The market for mortgages on commercial properties was chock-a-block with both action and anxiety in May, according to the Barron's/John B. Levy & Co. National Mortgage Survey of more than 30 industry participants. On the action side, the calendar was full of new securitizations, including two $1 billion-plus, single-borrower financings for Rockefeller Center and TrizecHahn. The anxiety stemmed from publicity detailing the impact of a slowing economy on real estate.
Demand for new mortgages has clearly ratcheted down a notch or two. Although interest rates changed little during May, they are still up more than a half-percentage point from their recent lows, causing many borrowers to take a wait-and-see attitude. As one institutional lender succinctly put it, “the market lacks energy.”
Spreads on individual mortgages were a little tighter in May on the order of 0.05-0.10 percentage points over benchmark rates. Borrowers were mostly attracted to floating-rate loans and five-year fixed-rate mortgages. Those willing to risk the uncertainty of floating rates can pick up financing in an attractive range of around 6%-6 1/2%. Five-year fixed-rate money is now available at 7%-7 1/4%.
In mid-May, the market for securities backed by commercial mortgages digested the largest single-borrower offering to date in the U.S. market a $1.4 billion offering from TrizecHahn. The loan was backed by 28 office properties. Attracting even more interest and significantly tighter spreads was a $1.2 billion securitization led by Goldman Sachs of the 10-building Rockefeller Center office complex in midtown Manhattan. The offering was oversubscribed with the $492 million A2 tranche finally pricing at a tighter-than-expected spread of interest-rate swaps plus 0.58 of a percentage point.
But the relatively good times and spread tightening that prevailed for much of May appeared to have hit a wall with the $1 billion offering from First Union Bank and Merrill Lynch based on 108 fixed-rate mortgages.

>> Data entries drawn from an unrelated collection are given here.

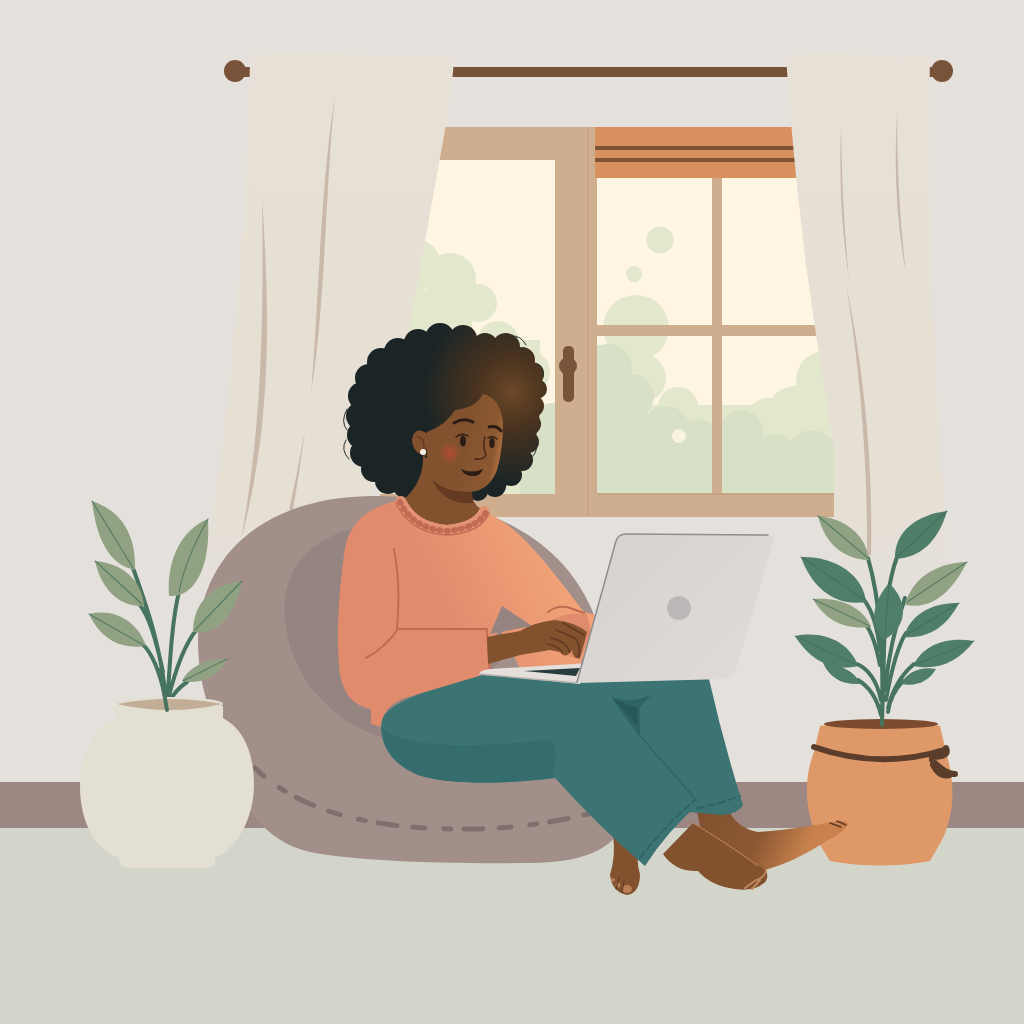
<!DOCTYPE html>
<html lang="en">
<head>
<meta charset="utf-8">
<title>Working from the beanbag</title>
<style>
:root{--wall:#e4e0db;--floor:#d3d5cb;--skirting:#9d8783;--curtain:#e6dfd3;--fold:#c9b9ab;--wood:#cfae90;--rod:#795339;--glass:#fef6e2;--blind:#d9905f;--bush:#e3e8cd;--bush-near:#d8e0c5;--bag:#a38f8a;--bag-dark:#968480;--stitch:#806f6c;--sage:#91a283;--green:#4f7f69;--stem:#47745f;--skin:#82522f;--skin-dark:#643b22;--skin-light:#c9824d;--sweater:#e18b6d;--seam:#c06b52;--teal:#3c7474;--teal-dark:#2f6365;--pot:#df9968;--cord:#5b3d2c;--ink:#2c1c16}
html,body{margin:0;height:100%;overflow:hidden;background:var(--wall)}
svg{display:block;width:1024px;height:1024px}
.line{fill:none;stroke-linecap:round;stroke-linejoin:round}
.sage{fill:var(--sage)}
.green{fill:var(--green)}
.stems{stroke:var(--stem);stroke-width:4}
.veins{stroke:#3f6b58;stroke-width:1.2;opacity:.7}
.folds{fill:var(--fold)}
</style>
</head>
<body>
<svg viewBox="0 0 1024 1024" role="img" aria-label="A woman with curly hair sits on a beanbag by a window, typing on a laptop">
<defs>
<linearGradient id="curtain-fade" x1="0" y1="50" x2="0" y2="600" gradientUnits="userSpaceOnUse"><stop offset="0" stop-color="#e6e0d6"/><stop offset=".8" stop-color="#e6dfd3"/><stop offset="1" stop-color="#e4e0db"/></linearGradient>
<radialGradient id="hair-glow" cx="512" cy="392" r="90" gradientUnits="userSpaceOnUse"><stop offset="0" stop-color="#6b4727"/><stop offset=".4" stop-color="#49331f"/><stop offset="1" stop-color="#1b2526"/></radialGradient>
<linearGradient id="sweater-light" x1="440" y1="610" x2="550" y2="560" gradientUnits="userSpaceOnUse"><stop offset="0" stop-color="#e18b6d"/><stop offset="1" stop-color="#f1a277"/></linearGradient>
<linearGradient id="face-light" x1="465" y1="440" x2="507" y2="447" gradientUnits="userSpaceOnUse"><stop offset="0" stop-color="#82522f"/><stop offset=".7" stop-color="#8d5932"/><stop offset="1" stop-color="#c17b45"/></linearGradient>
<linearGradient id="lid" x1="590" y1="540" x2="740" y2="680" gradientUnits="userSpaceOnUse"><stop offset="0" stop-color="#d6d2cf"/><stop offset="1" stop-color="#e0dbd7"/></linearGradient>
<linearGradient id="foot-light" x1="700" y1="820" x2="800" y2="865" gradientUnits="userSpaceOnUse"><stop offset="0" stop-color="#82522f"/><stop offset=".55" stop-color="#8b5832"/><stop offset="1" stop-color="#c9824d"/></linearGradient>
<radialGradient id="blush"><stop offset="0" stop-color="#c34a35" stop-opacity=".75"/><stop offset="1" stop-color="#c34a35" stop-opacity="0"/></radialGradient>
<clipPath id="left-pane"><rect x="380" y="160" width="175" height="334"/></clipPath>
<clipPath id="right-pane"><rect x="597" y="178" width="240" height="316"/></clipPath>
</defs>

<g id="room">
<rect width="1024" height="1024" fill="var(--wall)"/>
<rect y="782" width="1024" height="46" fill="var(--skirting)"/>
<rect y="828" width="1024" height="196" fill="var(--floor)"/>
</g>

<g id="window">
<rect x="380" y="127" width="454" height="390" fill="var(--wood)"/>
<rect x="380" y="160" width="175" height="334" fill="var(--glass)"/>
<rect x="597" y="178" width="237" height="316" fill="var(--glass)"/>
<g clip-path="url(#left-pane)" fill="var(--bush)">
<circle cx="415" cy="265" r="26"/><circle cx="450" cy="279" r="26"/><circle cx="478" cy="303" r="19"/><circle cx="498" cy="342" r="21"/><circle cx="528" cy="372" r="22"/><rect x="380" y="290" width="92" height="210"/><rect x="460" y="340" width="80" height="160"/>
<g fill="var(--bush-near)"><circle cx="552" cy="425" r="22"/><circle cx="522" cy="456" r="26"/><rect x="520" y="430" width="40" height="70"/></g>
</g>
<g clip-path="url(#right-pane)" fill="var(--bush)">
<circle cx="660" cy="240" r="13.5"/><circle cx="634" cy="274" r="8"/><circle cx="636" cy="328" r="33"/>
<circle cx="642" cy="378" r="24"/><circle cx="678" cy="407" r="20"/><circle cx="795" cy="414" r="28"/><circle cx="768" cy="420" r="22"/><circle cx="825" cy="380" r="29"/><rect x="597" y="345" width="54" height="150"/><rect x="640" y="405" width="200" height="90"/>
<g fill="var(--bush-near)"><circle cx="608" cy="368" r="24"/><circle cx="632" cy="396" r="22"/><circle cx="666" cy="430" r="24"/><circle cx="698" cy="440" r="21"/><circle cx="741" cy="432" r="22"/><circle cx="775" cy="456" r="22"/><circle cx="812" cy="455" r="25"/><rect x="597" y="385" width="50" height="110"/><rect x="640" y="445" width="200" height="50"/></g>
<circle cx="679" cy="436" r="7" fill="#f9f4dd"/>
</g>
<rect x="712" y="178" width="10" height="316" fill="var(--wood)"/>
<rect x="597" y="325" width="237" height="11" fill="var(--wood)"/>
<path d="M588 127V517" stroke="#c7a586" stroke-width="2"/>
<path d="M597 494H834" stroke="#bf9b7b" stroke-width="1.5"/>
<rect x="595" y="127" width="210" height="51" fill="var(--blind)"/>
<path d="M595 148H805M595 160H805" stroke="#7d5338" stroke-width="4"/>
<g fill="var(--rod)"><rect x="563" y="346" width="11" height="56" rx="5"/><circle cx="568" cy="366" r="9"/></g>
</g>

<g id="curtains">
<rect x="240" y="67" width="700" height="10" fill="var(--rod)"/>
<g fill="var(--rod)"><circle cx="235" cy="71" r="11"/><circle cx="942" cy="71" r="11"/></g>
<path d="M250 55Q300 49 350 54T454 55Q453 85 445 130L410 325C395 405 380 460 365 515L300 590H198C225 470 240 300 249 120Z" fill="url(#curtain-fade)"/>
<path d="M786 55Q830 50 870 55T930 54C927 230 935 400 950 590H845L834 517V450Q818 350 806 265Q792 150 786 55Z" fill="url(#curtain-fade)"/>
<g class="folds">
<path d="M335 95C325 190 326 300 311 393C319 300 320 190 335 95Z"/>
<path d="M262 198C271 330 270 430 241 540C261 430 264 330 262 198Z"/>
<path d="M305 430Q300 470 293 510H289Q298 470 305 430Z"/>
<path d="M841 125Q842 210 849 278Q838 210 841 125Z"/>
<path d="M897 113Q897 200 906 273Q892 200 897 113Z"/>
<path d="M846 283Q874 420 871 555H867Q868 420 846 283Z"/>
</g>
</g>

<g id="beanbag">
<path d="M198 640C200 550 270 496 375 496C480 496 560 535 592 610C615 665 645 770 630 810C618 848 590 862 530 863C440 864 355 861 310 852C255 840 235 790 218 735C205 700 198 675 198 640Z" fill="var(--bag)"/>
<path d="M355 528C305 540 280 575 285 620C292 690 350 740 420 745L520 640L450 540Z" fill="var(--bag-dark)"/>
<path class="line" d="M255 768C310 822 400 830 480 829Q550 826 610 808" stroke="var(--stitch)" stroke-width="5" stroke-dasharray="12 19 7 13 19 16"/>
</g>

<g id="white-planter">
<g class="line stems"><path d="M167 708C162 650 148 610 133 568M166 700Q156 655 142 644M163 672Q152 620 140 605M167 708C170 660 172 620 179 592M168 700Q180 650 197 629M167 705Q175 690 187 682"/></g>
<g class="sage">
<path d="M92 501C118 510 136 530 135 570C113 566 97 545 92 501Z"/>
<path d="M208 519C182 529 166 560 169 596C193 598 211 570 208 519Z"/>
<path d="M95 561C122 563 142 580 144 606C118 607 101 588 95 561Z"/>
<path d="M89 614C115 608 138 622 146 646C120 650 100 638 89 614Z"/>
<path d="M242 581C213 584 193 602 193 632C218 636 236 614 242 581Z"/>
<path d="M227 659C205 658 188 668 182 681C203 685 220 675 227 659Z"/>
</g>
<path class="line veins" d="M92 501L133 568M208 519Q185 560 179 592M95 561L142 604M89 614L145 646M242 581L195 630M227 659L183 681"/>
<path d="M111 706H223V718C245 730 254 755 254 786C253 825 233 850 215 858Q217 868 205 868H130Q118 868 119 858C97 850 80 825 80 786C80 755 92 730 117 717Z" fill="#e4dfd3"/>
<ellipse cx="170" cy="704" rx="53" ry="7" fill="#e4dfd3"/>
<path d="M117 704Q170 694 222 704Q170 716 117 704Z" fill="#c2ad96"/>
<path d="M167 710L160 670" class="line stems"/>
</g>

<g id="clay-planter">
<path d="M820 726Q880 715 940 726L946 752C956 785 954 815 942 840L930 861Q880 870 830 861L817 840C804 805 804 778 814 752Z" fill="var(--pot)"/>
<ellipse cx="881" cy="724" rx="57" ry="5" fill="#7c4a2d"/>
<g class="line stems"><path d="M882 725Q884 660 885 615M882 720C884 650 880 600 868 558M884 650Q885 590 897 557M885 690Q890 640 905 598M886 700Q895 650 906 633M888 708Q895 680 914 664M888 712Q890 695 903 681M881 700Q875 672 857 664M881 715Q875 690 858 680M880 650Q876 615 864 600M880 665Q874 635 866 625"/></g>
<g class="sage">
<path d="M818 516C845 518 866 535 869 560C842 559 825 543 818 516Z"/>
<path d="M967 562C936 563 912 578 905 605C932 610 952 592 967 562Z"/>
<path d="M813 599C840 597 863 607 871 627C844 630 825 620 813 599Z"/>
</g>
<g class="green">
<path d="M947 511C916 515 894 532 895 559C922 558 939 539 947 511Z"/>
<path d="M801 557C834 556 863 574 866 602C835 607 812 588 801 557Z"/>
<path d="M889 583C907 600 910 625 884 640C868 622 873 602 889 583Z"/>
<path d="M959 603C931 602 909 616 904 637C929 639 947 626 959 603Z"/>
<path d="M795 636C825 630 850 643 858 666C831 672 810 660 795 636Z"/>
<path d="M974 641C945 636 922 646 913 666C940 671 959 661 974 641Z"/>
<path d="M823 663C840 664 856 672 860 684C842 685 830 678 823 663Z"/>
<path d="M936 669C918 666 906 674 901 684C918 687 930 680 936 669Z"/>
</g>
<path class="line veins" d="M818 516L868 558M967 562L907 602M813 599L870 626M947 511L896 558M801 557L865 600M889 583L885 638M959 603L906 635M795 636L857 665M974 641L914 665"/>
<path class="line" d="M814 747Q880 770 944 750M932 757Q950 757 946 748M932 760Q945 774 955 774M933 765Q940 778 950 775" stroke="var(--cord)" stroke-width="6"/>
</g>

<g id="legs">
<path d="M613 835H641Q635 860 640 874Q640 893 627 895Q612 892 610 875Q616 855 613 835Z" fill="var(--skin)"/>
<g fill="#b98058"><ellipse cx="627" cy="889" rx="5" ry="4"/><circle cx="618" cy="885" r="2.5"/><circle cx="613" cy="880" r="2"/></g>
<path class="line" d="M616 889L619 878M622 892L624 881" stroke="var(--skin-dark)" stroke-width="1.2"/>
<path d="M697 812L727 806Q735 828 758 832Q792 830 832 822Q846 819 848 824Q845 832 828 840Q795 862 765 870L705 848Z" fill="url(#foot-light)"/>
<path class="line" d="M830 823L841 827M837 821L846 825" stroke="var(--skin-dark)" stroke-width="1.5"/>
<path d="M693 823Q725 842 757 865Q771 870 766 881Q757 892 735 889Q711 886 698 871Q675 872 663 854Z" fill="var(--skin)"/>
<path class="line" d="M693 823Q725 842 757 865" stroke="#b67a4b" stroke-width="1.2"/>
<path class="line" d="M745 888L756 880M752 889L760 880M757 880Q766 876 766 870" stroke="#c0875e" stroke-width="2"/>
<path d="M590 680L709 679Q724 745 743 805Q738 814 722 815L690 812L620 740Z" fill="var(--teal)"/>
<path d="M610 696Q632 705 652 694L640 707L640 748Z" fill="var(--teal-dark)"/>
<path d="M613 699L637 725L638 708Z" fill="#28575a"/>
<path d="M381 728C378 705 420 692 480 675L605 682Q612 702 635 730L700 803Q668 830 645 866Q600 828 555 778C500 785 445 784 418 775Q382 760 381 728Z" fill="var(--teal)"/>
<path d="M382 728C410 752 500 746 550 739Q560 748 552 778C500 785 445 784 418 775Q385 760 382 728Z" fill="#356d6f"/>
<path class="line" d="M640 858Q665 825 694 801M697 808Q720 804 740 796" stroke="var(--teal-dark)" stroke-width="2" stroke-dasharray="7 4"/>
<path class="line" d="M635 730L697 801" stroke="var(--teal-dark)" stroke-width="1.5"/>
</g>

<g id="sweater">
<path d="M480 510C515 522 540 555 584 612L600 616L580 665L520 668L490 610Z" fill="url(#sweater-light)"/>
<path d="M404 499C370 506 348 520 344 555C338 600 336 640 340 675Q346 705 371 709V724L381 727Q382 706 405 698L489 673L502 607L535 640L560 625Q530 540 480 510Q440 520 404 499Z" fill="url(#sweater-light)"/>
<path d="M502 606L532 626L490 634Z" fill="var(--bag-dark)"/>
<path d="M398 629H487L490 672Q435 684 380 703Q350 700 366 657Z" fill="var(--sweater)"/>
<path class="line" d="M394 549Q401 585 397 629M487 629H398Q385 648 366 658M487 630L490 672M548 612Q558 604 570 608L584 613" stroke="var(--seam)" stroke-width="2"/>
</g>

<g id="hair" fill="url(#hair-glow)">
<path d="M360 375Q385 340 440 335Q510 335 538 385Q548 450 500 492L400 487Q350 460 360 375Z"/>
<circle cx="440" cy="338" r="15"/><circle cx="418" cy="343" r="14"/><circle cx="398" cy="352" r="14"/><circle cx="381" cy="362" r="14"/><circle cx="369" cy="378" r="14"/><circle cx="362" cy="396" r="14"/><circle cx="360" cy="416" r="14"/><circle cx="361" cy="435" r="14"/><circle cx="364" cy="453" r="14"/><circle cx="374" cy="469" r="13"/><circle cx="388" cy="481" r="13"/><circle cx="405" cy="486" r="12"/><circle cx="463" cy="339" r="14"/><circle cx="485" cy="346" r="13"/><circle cx="506" cy="347" r="14"/><circle cx="522" cy="360" r="13"/><circle cx="532" cy="374" r="12"/><circle cx="537" cy="389" r="10"/><circle cx="533" cy="406" r="11"/><circle cx="530" cy="424" r="11"/><circle cx="528" cy="442" r="11"/><circle cx="522" cy="460" r="11"/><circle cx="511" cy="475" r="11"/><circle cx="495" cy="486" r="11"/><circle cx="478" cy="491" r="10"/>
<path class="line" style="fill:none" d="M347 409Q340 422 347 430M346 440Q340 450 349 459M511 336Q521 335 526 345M538 364Q545 368 543 377M535 440Q540 450 531 458" stroke="#27302f" stroke-width="1"/>
</g>

<g id="head">
<path d="M423 455Q424 482 404 499Q416 522 447 525Q472 523 481 509Q471 503 471 490L440 470Z" fill="var(--skin)"/>
<path d="M432 480Q448 494 472 491L473 503Q445 506 432 480Z" fill="var(--skin-dark)"/>
<path d="M427 432Q446 425 455 410Q476 408 483 394Q500 398 503 422Q503 450 497 470Q490 490 470 492Q440 490 427 462Z" fill="url(#face-light)"/>
<path d="M428 434Q415 425 412 439Q412 453 426 456Z" fill="var(--skin)"/>
<path class="line" d="M417 437Q424 436 424 448" stroke="var(--skin-dark)" stroke-width="1.5"/>
<circle cx="423" cy="452" r="3" fill="#f6efe5"/>
<circle cx="450" cy="453" r="11" fill="url(#blush)"/>
<g fill="var(--ink)"><ellipse cx="463" cy="441" rx="3" ry="5.5"/><ellipse cx="492" cy="443" rx="2.7" ry="5"/><path d="M461 469Q472 474 483 469Q480 477 472 476Q464 476 461 469Z"/></g>
<path class="line" d="M454 423Q463 417 473 422M489 427Q497 425 501 431" stroke="var(--ink)" stroke-width="3"/>
<path class="line" d="M485 437Q482 446 486 455Q484 460 475 459" stroke="#4f2c1a" stroke-width="1.8"/>
<path class="line" d="M456 437Q462 432 468 436M488 438Q493 435 497 439" stroke="var(--ink)" stroke-width="1.4"/>
<path class="line" d="M401 501Q414 528 447 530Q477 527 484 511" stroke="#e39373" stroke-width="10" stroke-linecap="butt"/>
<path class="line" d="M396 503Q410 533 447 535Q481 533 489 513" stroke="var(--seam)" stroke-width="1.5"/>
<path class="line" d="M400 502Q413 529 447 531Q478 528 486 512" stroke="var(--seam)" stroke-width="6" stroke-dasharray="1.2 6" stroke-linecap="butt"/>
</g>

<g id="laptop">
<path d="M479 674Q480 670 490 669L590 663L580 684Z" fill="#e4dfdb"/>
<path d="M524 671L580 668L576 676Z" fill="#263c3d"/>
<path d="M479 674L578 683" stroke="#b9b4b1" stroke-width="1.5"/>
<g id="hands">
<path d="M545 625Q560 611 587 614L591 632L580 660L550 650Z" fill="var(--sweater)"/>
<path d="M487 637L520 631Q535 622 555 620Q575 622 587 632L585 640L580 658Q573 660 572 650Q565 660 561 652L550 650L520 655L488 664Z" fill="var(--skin)"/>
<path class="line" d="M556 630L575 638Q582 646 578 657M551 638Q566 641 570 652M548 644Q560 647 562 653M563 623L584 635" stroke="var(--skin-dark)" stroke-width="1.8"/>
</g>
<path d="M577 683L616 541Q618 534 626 534L768 535Q775 535 773 542L736 670Q733 678 724 679Z" fill="url(#lid)"/>
<path class="line" d="M577 682L616 541Q618 534 626 534L768 535" stroke="#8f8d8d" stroke-width="1.5"/>
<circle id="lid-badge" cx="679" cy="608" r="12" fill="#bbb8b7"/>
</g>
</svg>
</body>
</html>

Collateral for almost 34% of the underlying loans consisted of apartment buildings currently an attractive sector. But the market was underwhelmed. Underwriters had a hard time placing the short-term triple-A class A1 and the longer-term triple-A class A2. The deal was priced with the A2 class at interest-rate swaps plus 0.48 of a percentage point 0.02 of a percentage point higher than underwriting expectations. The A1 class priced at swaps plus 0.44 of a percentage point, 0.03 of a point wide of expectations. Analysts were surprised that underwriters were required to widen spreads so sharply, especially since Freddie Mac placed a $410 million order more than half of the combined A1 and A2 classes.
Today, the mortgage-securities market is not only about new originations. At the beginning of June, there were no fewer than four separate bid lists from owners of more than $575 million of mostly triple-A paper. The buyers were a mixed group, but perhaps the largest single buyer was Nomura Securities. Nomura recently stepped up its operations in the field after a long quiet period and, according to one analyst, is eager to show that it is back and intending to be a significant player again.
Investors in commercial mortgages seem fixated on the economy. Stories abound of rising vacancies and falling rents. Hotels and offices are the property types most likely to suffer, especially if the slowdown continues for a significant period. Meanwhile, multifamily loans are faring well. According to Adrian Corbiere, Freddie Mac's senior vice president for multifamily, “some rent concessions are appearing, and rental increases have virtually disappeared, but loan delinquencies are still at record low levels.”
John B. Levy is president of John B. Levy & Co. in Richmond, Va., www.jblevyco.com. ©2001 Dow Jones & Co. Inc.
Barron's/John B. Levy & Co. National Mortgage Survey
|To 10-year U.S. Treasuries|
|AAA||127 - 128||133 - 135|
|AA||142 - 144||151 - 154|
|A||160 - 162||174 - 176|
|BBB||209 - 214||221 - 224|
|BB||515 - 540||525 - 550|
|Term of Loan||Prime Mtge. |
|Prime Mtge. |
|5 years||7.06 - 7.16||7.06||6.90 - 7.00|
|7 years||7.37 - 7.47||7.37||7.35 - 7.45|
|10 years||7.62 - 7.72||7.62||7.45 - 7.55|
|For loans of $5 million and up, on amortization schedules of 25-30 years, that can be funded in 60-120 days, with 0-1 point.|